documented from the collection of Claudia Dutcher Kistler

The 1876 Americana mottoes and their symbols

America was proud to celebrate their Centennial, the first 100 years of being a country. They were proud of their heritage and their leaders. Designers chose popular and familiar symbols for their Centennial motto designs. The President was the symbol of the nation. Two of the most popular Presidents were George Washington and Abraham Lincoln. George Washington was the founding father of America. The death of Abraham Lincoln helped unite the country and bring the Civil War to an end. Other symbols of patriotism were the American flag and the eagle. Several versions of the same eagle appeared on many 1876 mottoes.
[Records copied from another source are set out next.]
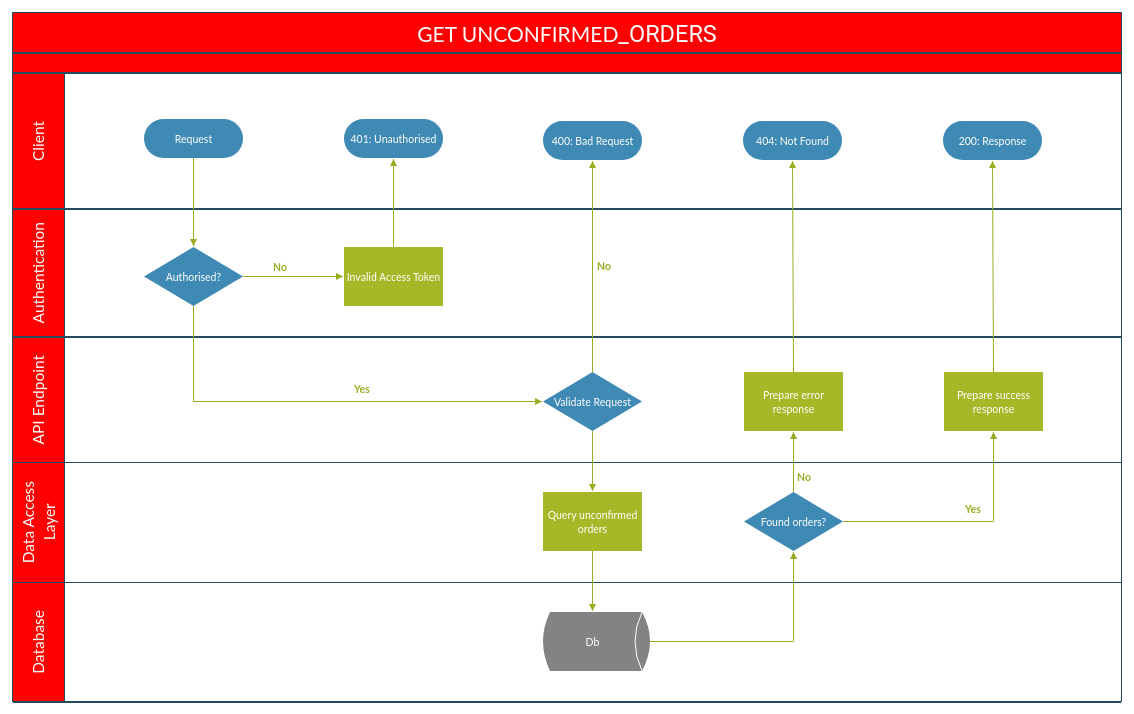
<!DOCTYPE html>
<html lang="en">
<head>
<meta charset="utf-8">
<title>GET UNCONFIRMED_ORDERS</title>
<style>
:root {
  --red: #ff0000;
  --rule: #234a5e;
  --blue: #3f8ab5;
  --green: #a6b727;
  --line: #99ad1f;
  --grey: #838383;
  --white: #ffffff;
}
* { box-sizing: border-box; margin: 0; }
body {
  position: relative;
  width: 1134px;
  height: 714px;
  overflow: hidden;
  background: var(--white);
  font-family: Lato, "Open Sans", sans-serif;
}
.swimlanes {
  position: absolute;
  left: 12px;
  top: 12px;
  width: 1110px;
  height: 690px;
  display: grid;
  grid-template-rows: 41px 20px 136px 128px 125px 120px 120px;
  border: 1px solid var(--rule);
  border-bottom-width: 0;
}
.title {
  display: flex;
  align-items: center;
  justify-content: center;
  padding-top: 2px;
  background: var(--red);
  border-bottom: 2px solid var(--rule);
  color: var(--white);
  font-size: 21px;
  font-weight: 400;
  white-space: nowrap;
}
.title span { font-family: Roboto, sans-serif; font-size: 23.5px; }
.phase { background: var(--red); border-bottom: 2px solid var(--rule); }
.lane {
  display: grid;
  grid-template-columns: 52px 1fr;
  border-bottom: 2px solid var(--rule);
}
.lane.thin { border-bottom-width: 1px; }
.lane h2 {
  display: flex;
  align-items: center;
  justify-content: center;
  background: var(--red);
  border-right: 1px solid var(--rule);
  color: var(--white);
  font-size: 15.5px;
  font-weight: 400;
  line-height: 21px;
  text-align: center;
}
.lane h2 span { writing-mode: vertical-rl; transform: rotate(180deg); white-space: nowrap; }
.connectors { position: absolute; left: 0; top: 0; }
.node {
  position: absolute;
  width: 99px;
  height: 59px;
  display: flex;
  align-items: center;
  justify-content: center;
  color: var(--white);
  font-size: 10.5px;
  line-height: 14px;
  text-align: center;
  white-space: nowrap;
}
.terminal { height: 39px; border-radius: 20px; background: var(--blue); }
.decision { background: var(--blue); clip-path: polygon(50% 0, 100% 50%, 50% 100%, 0 50%); }
.process { background: var(--green); }
.answer {
  position: absolute;
  color: var(--line);
  font-size: 10.5px;
  font-weight: 700;
  line-height: 14px;
}
</style>
</head>
<body>
<main class="swimlanes">
  <h1 class="title">GET UNCONFIRMED<span>_ORDERS</span></h1>
  <div class="phase"></div>
  <section class="lane"><h2><span>Client</span></h2></section>
  <section class="lane"><h2><span>Authentication</span></h2></section>
  <section class="lane thin"><h2><span>API Endpoint</span></h2></section>
  <section class="lane thin"><h2><span>Data Access<br>Layer</span></h2></section>
  <section class="lane"><h2><span>Database</span></h2></section>
</main>

<svg class="connectors" width="1134" height="714" viewBox="0 0 1134 714" aria-hidden="true">
  <defs>
    <marker id="arrow" markerUnits="userSpaceOnUse" markerWidth="8" markerHeight="8" refX="7" refY="4" orient="auto">
      <polygon points="0,0.5 7,4 0,7.5" fill="var(--line)"/>
    </marker>
  </defs>
  <g fill="none" stroke="var(--line)" stroke-width="1" marker-end="url(#arrow)">
    <path marker-end="url(#arrow)" d="M193.5 158V246"/>
    <path marker-end="url(#arrow)" d="M243 276.5H343"/>
    <path marker-end="url(#arrow)" d="M393.5 247V159"/>
    <path marker-end="url(#arrow)" d="M193.5 306V401.5H542"/>
    <path marker-end="url(#arrow)" d="M592.5 372V161"/>
    <path marker-end="url(#arrow)" d="M592.5 431V491"/>
    <path marker-end="url(#arrow)" d="M592.5 551V611"/>
    <path marker-end="url(#arrow)" d="M650 641.5H793.5V552"/>
    <path marker-end="url(#arrow)" d="M793.5 492V432"/>
    <path marker-end="url(#arrow)" d="M793.5 372L792.5 161"/>
    <path marker-end="url(#arrow)" d="M843 521.5H993.5V432"/>
    <path marker-end="url(#arrow)" d="M993.5 372L992.5 161"/>
  </g>
  <g class="database">
    <path d="M550 612H642Q658 641 642 671H550Q536 641 550 612Z" fill="var(--grey)"/>
    <path d="M642 612Q628 641 642 671" fill="none" stroke="var(--white)"/>
  </g>
</svg>

<div class="node terminal" style="left:144px;top:119px">Request</div>
<div class="node terminal" style="left:344px;top:119px">401: Unauthorised</div>
<div class="node terminal" style="left:543px;top:121px">400: Bad Request</div>
<div class="node terminal" style="left:743px;top:121px">404: Not Found</div>
<div class="node terminal" style="left:943px;top:121px">200: Response</div>

<div class="node decision" style="left:144px;top:247px">Authorised?</div>
<div class="node process" style="left:344px;top:247px">Invalid Access Token</div>

<div class="node decision" style="left:543px;top:372px">Validate Request</div>
<div class="node process" style="left:744px;top:372px">Prepare error<br>response</div>
<div class="node process" style="left:944px;top:372px">Prepare success<br>response</div>

<div class="node process" style="left:543px;top:492px">Query unconfirmed<br>orders</div>
<div class="node decision" style="left:744px;top:492px">Found orders?</div>

<div class="node" style="left:543px;top:612px">Db</div>

<span class="answer" style="left:273px;top:260px">No</span>
<span class="answer" style="left:354px;top:382px">Yes</span>
<span class="answer" style="left:597px;top:259px">No</span>
<span class="answer" style="left:797px;top:470px">No</span>
<span class="answer" style="left:965px;top:502px">Yes</span>
</body>
</html>
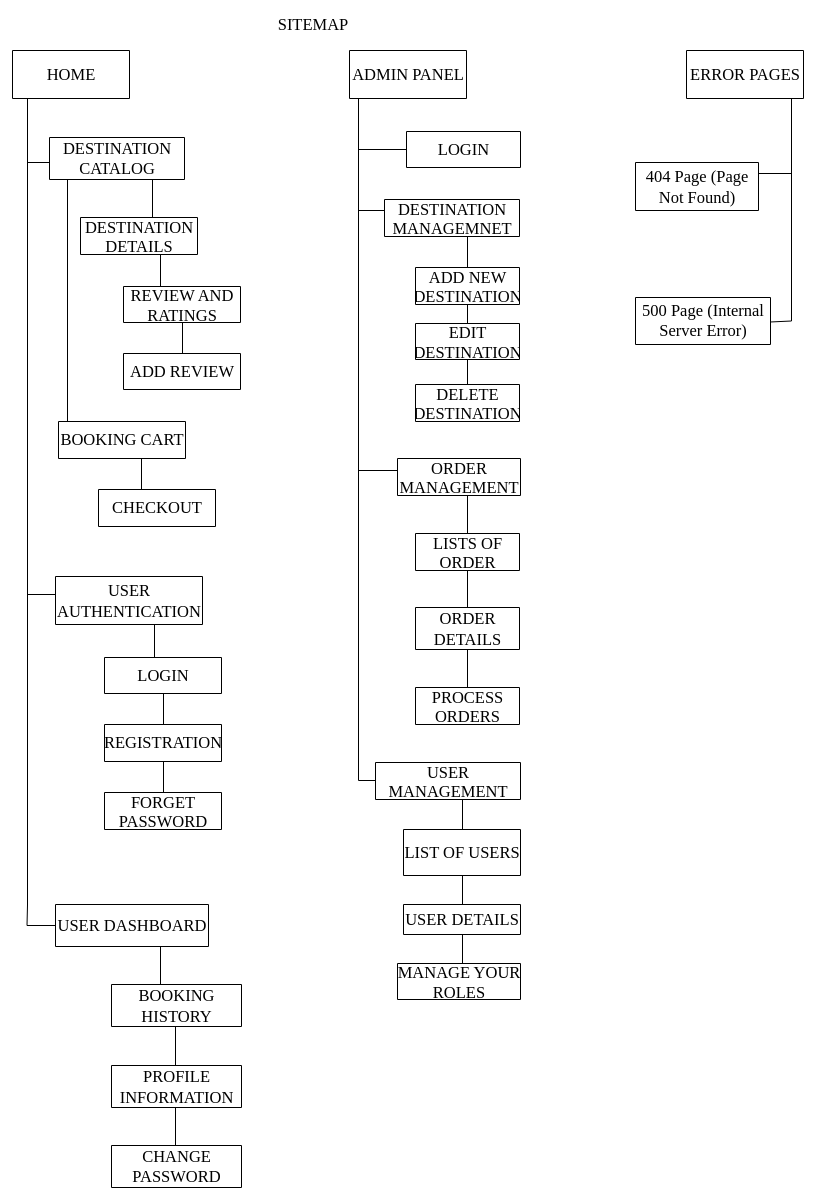
<!DOCTYPE html>
<html lang="en">
<head>
<meta charset="utf-8">
<title>Sitemap</title>
<style>
:root { --paper: #fff; --ink: #000; }
* { box-sizing: border-box; margin: 0; }
html, body { width: 815px; height: 1200px; overflow: hidden; background: var(--paper); }
.sitemap { position: relative; width: 815px; height: 1200px; color: var(--ink); font: 16.5px/20px "Liberation Serif", serif; }
h1 { position: absolute; left: 213px; top: 15px; width: 200px; font: inherit; text-align: center; }
.connectors { position: absolute; left: 0; top: 0; fill: none; stroke: var(--ink); stroke-width: 1; }
.node {
  position: absolute; left: var(--x); top: var(--y); width: var(--w); height: var(--h);
  display: flex; flex-direction: column; align-items: center; justify-content: center;
  overflow: hidden; white-space: nowrap; text-align: center;
  background: var(--paper); box-shadow: inset 0 0 0 1px var(--ink); border-radius: 1px;
}
.snug { padding-top: 2px; line-height: 19.5px; }
.loose { line-height: 21px; }
</style>
</head>
<body>
<main class="sitemap">
  <h1>SITEMAP</h1>

  <svg class="connectors" width="815" height="1200" viewBox="0 0 815 1200" aria-hidden="true">
    <g id="home-lines">
      <path d="M27.5 99V905L27 925.5H55M27.5 162.5H50M27.5 594.5H56"/>
      <path d="M67.5 180V422M152.5 180V218M160.5 254V287M182.5 322V354M141.5 458V490"/>
      <path d="M154.5 624V658M163.5 693V725M163.5 761V793"/>
      <path d="M160.5 946V985M175.5 1026V1066M175.5 1107V1146"/>
    </g>
    <g id="admin-lines">
      <path d="M358.5 99V780.5H376M358.5 149.5H407M358.5 210.5H385M358.5 470.5H398"/>
      <path d="M467.5 236V268M467.5 304V324M467.5 359V385"/>
      <path d="M467.5 495V534M467.5 570V608M467.5 649V688"/>
      <path d="M462.5 799V830M462.5 875V905M462.5 934V964"/>
    </g>
    <g id="error-lines">
      <path d="M791.5 99V321L770 322M791.5 173.5H758"/>
    </g>
  </svg>

  <section aria-label="Home">
    <div class="node" style="--x:12px;--y:50px;--w:118px;--h:49px">HOME</div>
    <div class="node" style="--x:49px;--y:137px;--w:136px;--h:43px"><span>DESTINATION</span><span>CATALOG</span></div>
    <div class="node snug" style="--x:80px;--y:217px;--w:118px;--h:38px"><span>DESTINATION</span><span>DETAILS</span></div>
    <div class="node snug" style="--x:123px;--y:286px;--w:118px;--h:37px"><span>REVIEW AND</span><span>RATINGS</span></div>
    <div class="node" style="--x:123px;--y:353px;--w:118px;--h:37px">ADD REVIEW</div>
    <div class="node" style="--x:58px;--y:421px;--w:128px;--h:38px">BOOKING CART</div>
    <div class="node" style="--x:98px;--y:489px;--w:118px;--h:38px">CHECKOUT</div>

    <div class="node loose" style="--x:55px;--y:576px;--w:148px;--h:49px"><span>USER</span><span>AUTHENTICATION</span></div>
    <div class="node" style="--x:104px;--y:657px;--w:118px;--h:37px">LOGIN</div>
    <div class="node" style="--x:104px;--y:724px;--w:118px;--h:38px">REGISTRATION</div>
    <div class="node snug" style="--x:104px;--y:792px;--w:118px;--h:38px"><span>FORGET</span><span>PASSWORD</span></div>

    <div class="node" style="--x:55px;--y:904px;--w:154px;--h:43px">USER DASHBOARD</div>
    <div class="node loose" style="--x:111px;--y:984px;--w:131px;--h:43px"><span>BOOKING</span><span>HISTORY</span></div>
    <div class="node loose" style="--x:111px;--y:1065px;--w:131px;--h:43px"><span>PROFILE</span><span>INFORMATION</span></div>
    <div class="node" style="--x:111px;--y:1145px;--w:131px;--h:43px"><span>CHANGE</span><span>PASSWORD</span></div>
  </section>

  <section aria-label="Admin panel">
    <div class="node" style="--x:349px;--y:50px;--w:118px;--h:49px">ADMIN PANEL</div>
    <div class="node" style="--x:406px;--y:131px;--w:115px;--h:37px">LOGIN</div>

    <div class="node snug" style="--x:384px;--y:199px;--w:136px;--h:38px"><span>DESTINATION</span><span>MANAGEMNET</span></div>
    <div class="node snug" style="--x:415px;--y:267px;--w:105px;--h:38px"><span>ADD NEW</span><span>DESTINATION</span></div>
    <div class="node snug" style="--x:415px;--y:323px;--w:105px;--h:37px"><span>EDIT</span><span>DESTINATION</span></div>
    <div class="node snug" style="--x:415px;--y:384px;--w:105px;--h:38px"><span>DELETE</span><span>DESTINATION</span></div>

    <div class="node snug" style="--x:397px;--y:458px;--w:124px;--h:38px"><span>ORDER</span><span>MANAGEMENT</span></div>
    <div class="node snug" style="--x:415px;--y:533px;--w:105px;--h:38px"><span>LISTS OF</span><span>ORDER</span></div>
    <div class="node loose" style="--x:415px;--y:607px;--w:105px;--h:43px"><span>ORDER</span><span>DETAILS</span></div>
    <div class="node snug" style="--x:415px;--y:687px;--w:105px;--h:38px"><span>PROCESS</span><span>ORDERS</span></div>

    <div class="node snug" style="--x:375px;--y:762px;--w:146px;--h:38px"><span>USER</span><span>MANAGEMENT</span></div>
    <div class="node" style="--x:403px;--y:829px;--w:118px;--h:47px">LIST OF USERS</div>
    <div class="node" style="--x:403px;--y:904px;--w:118px;--h:31px">USER DETAILS</div>
    <div class="node snug" style="--x:397px;--y:963px;--w:124px;--h:37px"><span>MANAGE YOUR</span><span>ROLES</span></div>
  </section>

  <section aria-label="Error pages">
    <div class="node" style="--x:686px;--y:50px;--w:118px;--h:49px">ERROR PAGES</div>
    <div class="node loose" style="--x:635px;--y:162px;--w:124px;--h:49px"><span>404 Page (Page</span><span>Not Found)</span></div>
    <div class="node" style="--x:635px;--y:297px;--w:136px;--h:48px"><span>500 Page (Internal</span><span>Server Error)</span></div>
  </section>
</main>
</body>
</html>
The eagle symbolized the physical strength of America just as Washington and Lincoln represented the moral character and strength of the nation. The Liberty bell was also a familiar symbol stitched in 1876.

In God We Trust
Washington & Lincoln 8.5" x 21" [above]
Eagle & flag 8.5" x 10" [below]
In God We Trust
1876 International
Exhibition motto
10" x 14"
This motto has the names of the original
13 states stitched as part of the border
In Honor Shall Wave
American flag motto    8.5" x 21"
1776 - 1876 Hail Columbia
Featuring a flag, eagle, and the Liberty bell 8.5" x 21"
United We Stand 1776 - 1876
two mottoes - same theme

8.5" x 12" [above], 8.5" x 21" [below]
1776 God Bless Our National Land 1876
16" x 21.5"
This was an Exhibition motto because the Main
Exhibition building is printed in the center of the design.
The Father of his Country
George Washington
8.5" x 21"
The detail of George Washington’s unstitched
printed portrait is shown below.
1776 - 1876
A set of two mottoes featuring
Presidents Lincoln and Washington

8.5" x 11"
Each motto includes the words that
defined each man’s legacy.
1776 - 1876 In God We Trust with Presidents Washington and Lincoln

A unique group of American mottoes were the designs specifically created to celebrate the 1876 Centennial. These designs were released in 1875 and 1876. Many of these mottoes were specifically designed to promote the International Exhibition in Philadelphia, Pennsylvania, also known as The 1876 World’s Fair. The mottoes containing printed features specific to the Fair were likely only available for purchase by attendees at the International Exhibition. The International Exhibition in Philadelphia ran from May 10 through November 10, 1876.

Designs printed on perforated paper were the perfect project for advertising. The design was printed on the paper and it was easy enough to use a larger sheet of paper and have a project printed with a tear away section. The advertisement featured the store or location where the project was purchased. Many sewing and dry goods stores gave away bookmarks with the printed shop information attached.

Stitchers valued the project. Before or after the design was stitched, the advertising section was usually removed. To find any printed paper design with an advertisement still attached is a special find for collectors. To find an 1876 Centennial piece with advertising is rare.

Here is an example of an 1876 Centennial design that was likely sold or given away at the International Exhibition. The original set would have had a design to stitch and a picture of the Main Exhibition building below the design. This example shows the complete stitched design but only a partial Exhibition advertisement. The full advertising print is shown below. This is how the missing section would have looked when the complete advertisement was still attached.

1776 - 1876
United We Stand

International Exhibition
advertising motto